These muscle fibers can operate at high intensity in short bursts but are highly fatigable due to having fewer mitochondria, the organelles that supply cells with the energy they require to function properly.

The researchers subsequently conducted additional tests on the mitochondria in these fibers. They discovered that exercise diminished mitochondrial function in individuals with long-term COVID-19, suggesting that, in addition to having a reduced exercise capacity, their muscle tissue sustained damage during the exercise test.

Mitochondria provide our cells with energy. (Science Photo Library/Canva Pro)

Examinations of molecules in muscle and plasma also indicated that individuals with long COVID exhibited reduced levels of essential molecules necessary for glycolysis, the process by which mitochondria supply cells with energy.

This is not the initial instance where mitochondrial dysfunction has been associated with an ailment featuring PEM. This theory was first proposed as the underlying mechanism in ME over 40 years ago.

If the mitochondria in muscles are not functioning properly, it indicates that muscle cells fail to generate sufficient energy to meet the body’s demands. This could elucidate why individuals with long COVID encounter exacerbated symptoms post-exercise.

Muscle ‘micro clots’

Subsequently, the researchers examined the muscle samples to determine the presence of clusters of misfolded proteins.

Prior research indicates the presence of clusters, known as “microclots,” which are elevated in the plasma of individuals with long COVID. It has been suggested that these microclots may obstruct capillaries, leading to tissue damage as blood reenters, potentially harming the mitochondria.

The researchers demonstrated that individuals with long COVID exhibited a higher presence of microclots in their muscles compared to the control group. The number of micro clots also rose after exercise in all participants, although there was no evidence indicating that they were obstructing capillaries.

Lastly, they examined the immune cells present in muscle tissue. They observed increased numbers of macrophages and T-cells, both of which contribute to tissue repair, in the samples of individuals with long COVID – even before engaging in exercise.

This suggests that individuals with long-term COVID exhibit activated immune cells in their muscle tissue, responding to the damage within the tissue.

It is recognized that inflammation, which can result from an overactive immune system, can both instigate and be a consequence of mitochondrial damage. This could be an additional factor contributing to the dysfunction of mitochondria in individuals with long-term COVID.

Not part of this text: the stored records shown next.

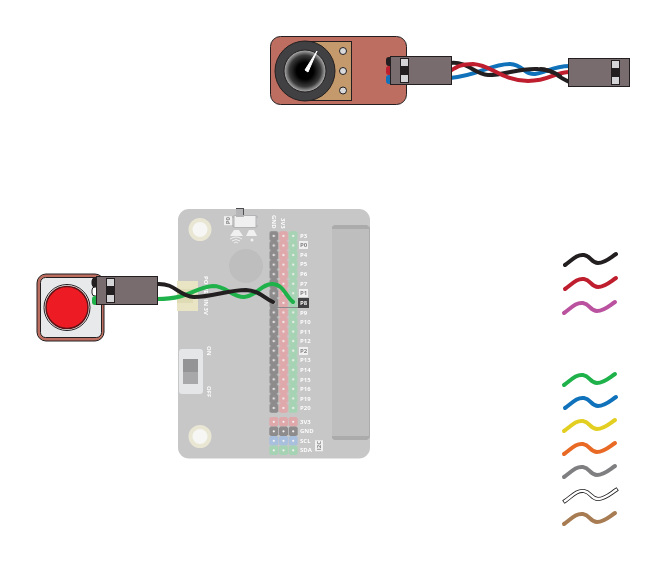
<!DOCTYPE html>
<html lang="en">
<head>
<meta charset="utf-8">
<title>Wiring diagram</title>
<style>
:root {
  --ink: #231f20;
  --board: #c7c7c8;
  --slot: #bebebf;
  --slot-edge: #ababac;
  --pale: #f0f0f0;
  --badge-ink: #858587;
  --cream: #e9e7d3;
  --module: #be6e61;
  --plug: #796c6f;
  --red: #be1e2d;
  --green: #1fb24b;
  --blue: #1072ba;
  --pin-gnd: #8d8b8c;
  --pin-volt: #dfa8aa;
  --pin-signal: #a6d3b3;
  --pin-clock: #a8bfdd;
}
* { box-sizing: border-box; margin: 0; padding: 0; }
body { width: 666px; height: 562px; overflow: hidden; background: #fff; }
.diagram {
  position: relative; width: 666px; height: 562px; overflow: hidden;
  font: 700 6px/1 "Open Sans", "Noto Sans", sans-serif; color: #fff;
}
.layer { position: absolute; left: 0; top: 0; display: block; }
.pins { position: absolute; left: 300px; width: 20px; display: grid; grid-auto-rows: 1fr; list-style: none; }
.pins-io { top: 231px; height: 182px; }
.pins-bus { top: 417px; height: 38px; }
.pins li { display: flex; align-items: center; white-space: nowrap; }
.pins .ring span { background: var(--pale); color: var(--badge-ink); padding: 1px; margin-left: -1px; }
.pins .active span { background: #414042; padding: 2px; margin-left: -2px; }
.side { position: absolute; writing-mode: vertical-rl; white-space: nowrap; }
.badge { background: var(--pale); color: var(--badge-ink); padding: 1px; }
.up { transform: rotate(180deg); }
.head-gnd { left: 271px; top: 215px; }
.head-volt { left: 280px; top: 218px; }
.power { left: 203px; top: 276px; }
.on { left: 206px; top: 346px; }
.off { left: 206px; top: 386px; }
.audio-pin { left: 224px; top: 216px; }
.bus-name { left: 315px; top: 440px; }
</style>
</head>
<body>
<main class="diagram">
  <svg class="layer" width="666" height="562" viewBox="0 0 666 562" role="img" aria-label="Faded breakout board">
    <defs>
      <path id="pin-shape" d="M1.5 0H7.5L9 1.5V8L7.5 9.5H1.5L0 8V1.5Z"/>
      <g id="pin-dots" fill="#f3f1f1">
        <circle cx="4.5" cy="4.8" r="1.1"/>
        <circle cx="14.2" cy="4.8" r="1.1"/>
        <circle cx="23.9" cy="4.8" r="1.1"/>
      </g>
      <pattern id="io-row" x="269.3" y="231.2" width="29" height="9.56" patternUnits="userSpaceOnUse">
        <use href="#pin-shape" fill="var(--pin-gnd)"/>
        <use href="#pin-shape" x="9.7" fill="var(--pin-volt)"/>
        <use href="#pin-shape" x="19.4" fill="var(--pin-signal)"/>
        <use href="#pin-dots"/>
      </pattern>
      <g id="bus-row">
        <use href="#pin-shape"/>
        <use href="#pin-shape" x="9.7"/>
        <use href="#pin-shape" x="19.4"/>
        <use href="#pin-dots"/>
      </g>
    </defs>
    <rect x="178" y="209" width="192" height="249.5" rx="11" fill="var(--board)"/>
    <g class="edge-slot">
      <rect x="332" y="226" width="38" height="213" fill="var(--slot)"/>
      <path d="M334 225H367L370 228V229H332V227ZM332 436H370V437L367 440H334L332 438Z" fill="var(--slot-edge)"/>
      <path d="M369.5 229V436" stroke="var(--slot-edge)"/>
    </g>
    <circle cx="246" cy="266" r="17" fill="var(--slot)"/>
    <g class="mounting-holes" fill="#f6f6f4" stroke="var(--cream)" stroke-width="4">
      <circle cx="200" cy="229.5" r="9.5"/>
      <circle cx="200" cy="436.5" r="9.5"/>
    </g>
    <g class="audio-jack">
      <path d="M232 217H258M232 226H258" stroke="#a9a9ab"/>
      <rect x="234" y="215.5" width="22" height="12" fill="var(--pale)" stroke="#b3b3b5"/>
      <rect x="236" y="208" width="8" height="9" fill="#b5b5b7"/>
      <path d="M236 208.5H244M243.5 209V215" fill="none" stroke="#4d4d4f"/>
      <path d="M230 236L234 230H239L243 236ZM246 236L249 230H254L257 236Z" fill="var(--pale)"/>
      <path d="M230 239Q236 235 242 239M232 241Q236 238 240 241M234 243Q236 241 238 243" fill="none" stroke="var(--pale)"/>
      <circle cx="252" cy="240" r="1.5" fill="var(--pale)"/>
    </g>
    <g class="power-connector">
      <rect x="177" y="281" width="21" height="30" fill="#e9e5c4"/>
      <path d="M177 289H193V303H177Z" fill="#dfdbb4"/>
    </g>
    <g class="power-switch">
      <rect x="179" y="349" width="24" height="45" rx="3" fill="#e4e6e7"/>
      <rect x="183" y="359" width="15" height="25" fill="#949496"/>
      <rect x="183" y="372" width="15" height="12" fill="#a8a8aa"/>
    </g>
    <g class="pin-header">
      <rect x="269.3" y="231.2" width="28.5" height="181.6" fill="url(#io-row)"/>
      <use href="#bus-row" x="269.3" y="417" fill="var(--pin-volt)"/>
      <use href="#bus-row" x="269.3" y="426.5" fill="var(--pin-gnd)"/>
      <use href="#bus-row" x="269.3" y="436" fill="var(--pin-clock)"/>
      <use href="#bus-row" x="269.3" y="445.5" fill="var(--pin-signal)"/>
    </g>
  </svg>

  <span class="side head-gnd">GND</span>
  <span class="side head-volt">3V3</span>
  <span class="side power">POWER IN 3V</span>
  <span class="side on">ON</span>
  <span class="side off">OFF</span>
  <span class="side badge audio-pin up">P0</span>
  <span class="side badge bus-name up">I2C</span>

  <ul class="pins pins-io">
    <li><span>P3</span></li>
    <li class="ring"><span>P0</span></li>
    <li><span>P4</span></li>
    <li><span>P5</span></li>
    <li><span>P6</span></li>
    <li><span>P7</span></li>
    <li class="ring"><span>P1</span></li>
    <li class="active"><span>P8</span></li>
    <li><span>P9</span></li>
    <li><span>P10</span></li>
    <li><span>P11</span></li>
    <li><span>P12</span></li>
    <li class="ring"><span>P2</span></li>
    <li><span>P13</span></li>
    <li><span>P14</span></li>
    <li><span>P15</span></li>
    <li><span>P16</span></li>
    <li><span>P19</span></li>
    <li><span>P20</span></li>
  </ul>
  <ul class="pins pins-bus">
    <li><span>3V3</span></li>
    <li><span>GND</span></li>
    <li><span>SCL</span></li>
    <li><span>SDA</span></li>
  </ul>

  <svg class="layer" width="666" height="562" viewBox="0 0 666 562" role="img" aria-label="Button wired to pin P8, a potentiometer with its cable, and spare wires">
    <defs>
      <radialGradient id="knob-face">
        <stop offset="0.4" stop-color="#000"/>
        <stop offset="0.75" stop-color="#3a3a3a"/>
        <stop offset="1" stop-color="#b5b5b5"/>
      </radialGradient>
      <g id="plug">
        <rect x="0.5" y="0.5" width="61" height="28" fill="var(--plug)" stroke="var(--ink)"/>
        <rect x="10.5" y="2.5" width="8" height="24" fill="#d5d5d7" stroke="var(--ink)"/>
        <rect x="10" y="10" width="9" height="9" fill="var(--ink)"/>
      </g>
      <path id="wire" d="M565 265C572 260 577 254 584 255C591 256 591 263 598 263C605 263 610 258 616 254"/>
    </defs>

    <path d="M270 307.5H298" stroke="#8a8a8c"/>

    <g class="button-module">
      <rect x="37" y="274" width="67" height="67" rx="9" fill="var(--module)" stroke="var(--ink)"/>
      <rect x="40.5" y="277.5" width="61" height="60" rx="5" fill="#e8e9ea" stroke="var(--ink)"/>
      <circle cx="67" cy="307.5" r="23" fill="#f2f2f2" stroke="var(--ink)"/>
      <circle cx="67" cy="307.5" r="21" fill="#ed1c24" stroke="#5e1216" stroke-width="1.5"/>
      <g stroke="var(--ink)">
        <rect x="92" y="278" width="8" height="9" rx="3" fill="var(--ink)"/>
        <rect x="92" y="287" width="8" height="9" rx="3" fill="#fff"/>
        <rect x="92" y="296" width="8" height="9" rx="3" fill="var(--green)" stroke="none"/>
      </g>
    </g>
    <g class="button-cable" fill="none" stroke-width="4" stroke-linecap="round">
      <path d="M157 299C190 299 195 287 213 286C226 286 232 297 244 297C257 296 262 283 273 284C284 285 286 297 293 302" stroke="var(--green)"/>
      <path d="M157 284C176 283 178 296 194 297C212 297 228 290 246 290C260 291 264 298 273 302" stroke="var(--ink)"/>
    </g>
    <use href="#plug" x="96" y="276"/>

    <g class="potentiometer">
      <rect x="270.5" y="36.5" width="136" height="68" rx="10" fill="var(--module)" stroke="var(--ink)"/>
      <rect x="304" y="41.5" width="47.5" height="59" fill="#c49a6c" stroke="var(--ink)"/>
      <g fill="#d9d9db" stroke="var(--ink)">
        <circle cx="343" cy="51" r="3.5"/>
        <circle cx="343" cy="71" r="3.5"/>
        <circle cx="343" cy="90.5" r="3.5"/>
      </g>
      <circle cx="305" cy="71" r="30" fill="#414042" stroke="var(--ink)"/>
      <circle cx="305" cy="71" r="21" fill="url(#knob-face)" stroke="var(--ink)"/>
      <path d="M305 70L317 51L308 72Z" fill="#fff" stroke="#fff"/>
      <rect x="386" y="57" width="9" height="9" rx="3" fill="var(--ink)"/>
      <rect x="386" y="66" width="9" height="9" rx="3" fill="var(--red)"/>
      <rect x="386" y="75" width="9" height="9" rx="3" fill="var(--blue)"/>
    </g>
    <g class="potentiometer-cable" fill="none" stroke-width="4">
      <path d="M450 78C478 76 490 64 510 64C524 65 524 75 535 74C546 73 552 66 570 66" stroke="var(--blue)"/>
      <path d="M450 63C468 61 474 74 488 75C506 75 518 68 538 69C554 69 558 78 570 82" stroke="var(--ink)"/>
      <path d="M450 71C458 66 462 64 473 64C492 65 500 80 528 81C550 81 554 72 570 72" stroke="var(--red)"/>
      <path d="M540 69C550 70 556 73 561 77" stroke="var(--ink)"/>
    </g>
    <use href="#plug" x="390" y="56"/>
    <use href="#plug" transform="translate(630 58)scale(-1 1)"/>

    <g class="spare-wires" fill="none" stroke-width="4" stroke-linecap="round">
      <use href="#wire" stroke="var(--ink)"/>
      <use href="#wire" y="24" stroke="var(--red)"/>
      <use href="#wire" x="-1" y="48" stroke="#ba529f"/>
      <use href="#wire" x="-1" y="120" stroke="var(--green)"/>
      <use href="#wire" y="143" stroke="var(--blue)"/>
      <use href="#wire" x="-1" y="166" stroke="#e2cf22"/>
      <use href="#wire" x="-1" y="189" stroke="#e86a24"/>
      <use href="#wire" x="-1" y="212" stroke="#7f7f81"/>
      <g stroke-linecap="square">
        <use href="#wire" y="236" stroke="var(--ink)"/>
        <use href="#wire" y="236" stroke="#fff" stroke-width="2.4"/>
      </g>
      <use href="#wire" x="-1" y="259" stroke="#a77c52"/>
    </g>
  </svg>
</main>
</body>
</html>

Targeting mitochondria

This study contributes to an expanding body of research highlighting significant irregularities in the metabolic, muscular, and immune functions among individuals with long COVID (and, by extension, those with ME). It also indicates that addressing the mitochondria may hold promise for alleviating symptoms.

Encouragingly, numerous compounds have demonstrated a positive impact on mitochondrial function. Certain options, like coenzyme Q10 (naturally produced in our bodies), are accessible without a prescription.

However, to determine if these compounds indeed impact long-term COVID symptoms, controlled trials with placebos must be conducted.

These results underscore the need for caution in crafting rehabilitation approaches for individuals with long-term COVID.

Conventional programs assume that gradual intensification improves resilience and exercise capacity. However, for those with long COVID, the reverse is the case.

This recent study has discovered why this could be true, revealing that in individuals with long COVID, surpassing their limits leads to mitochondrial damage, diminishing resilience, and triggering a relapse of their condition.

These results are crucial when formulating advice for rehabilitation or strategies for the return to work for individuals with long-term COVID.

This content has been reissued from The Conversation under a Creative Commons license.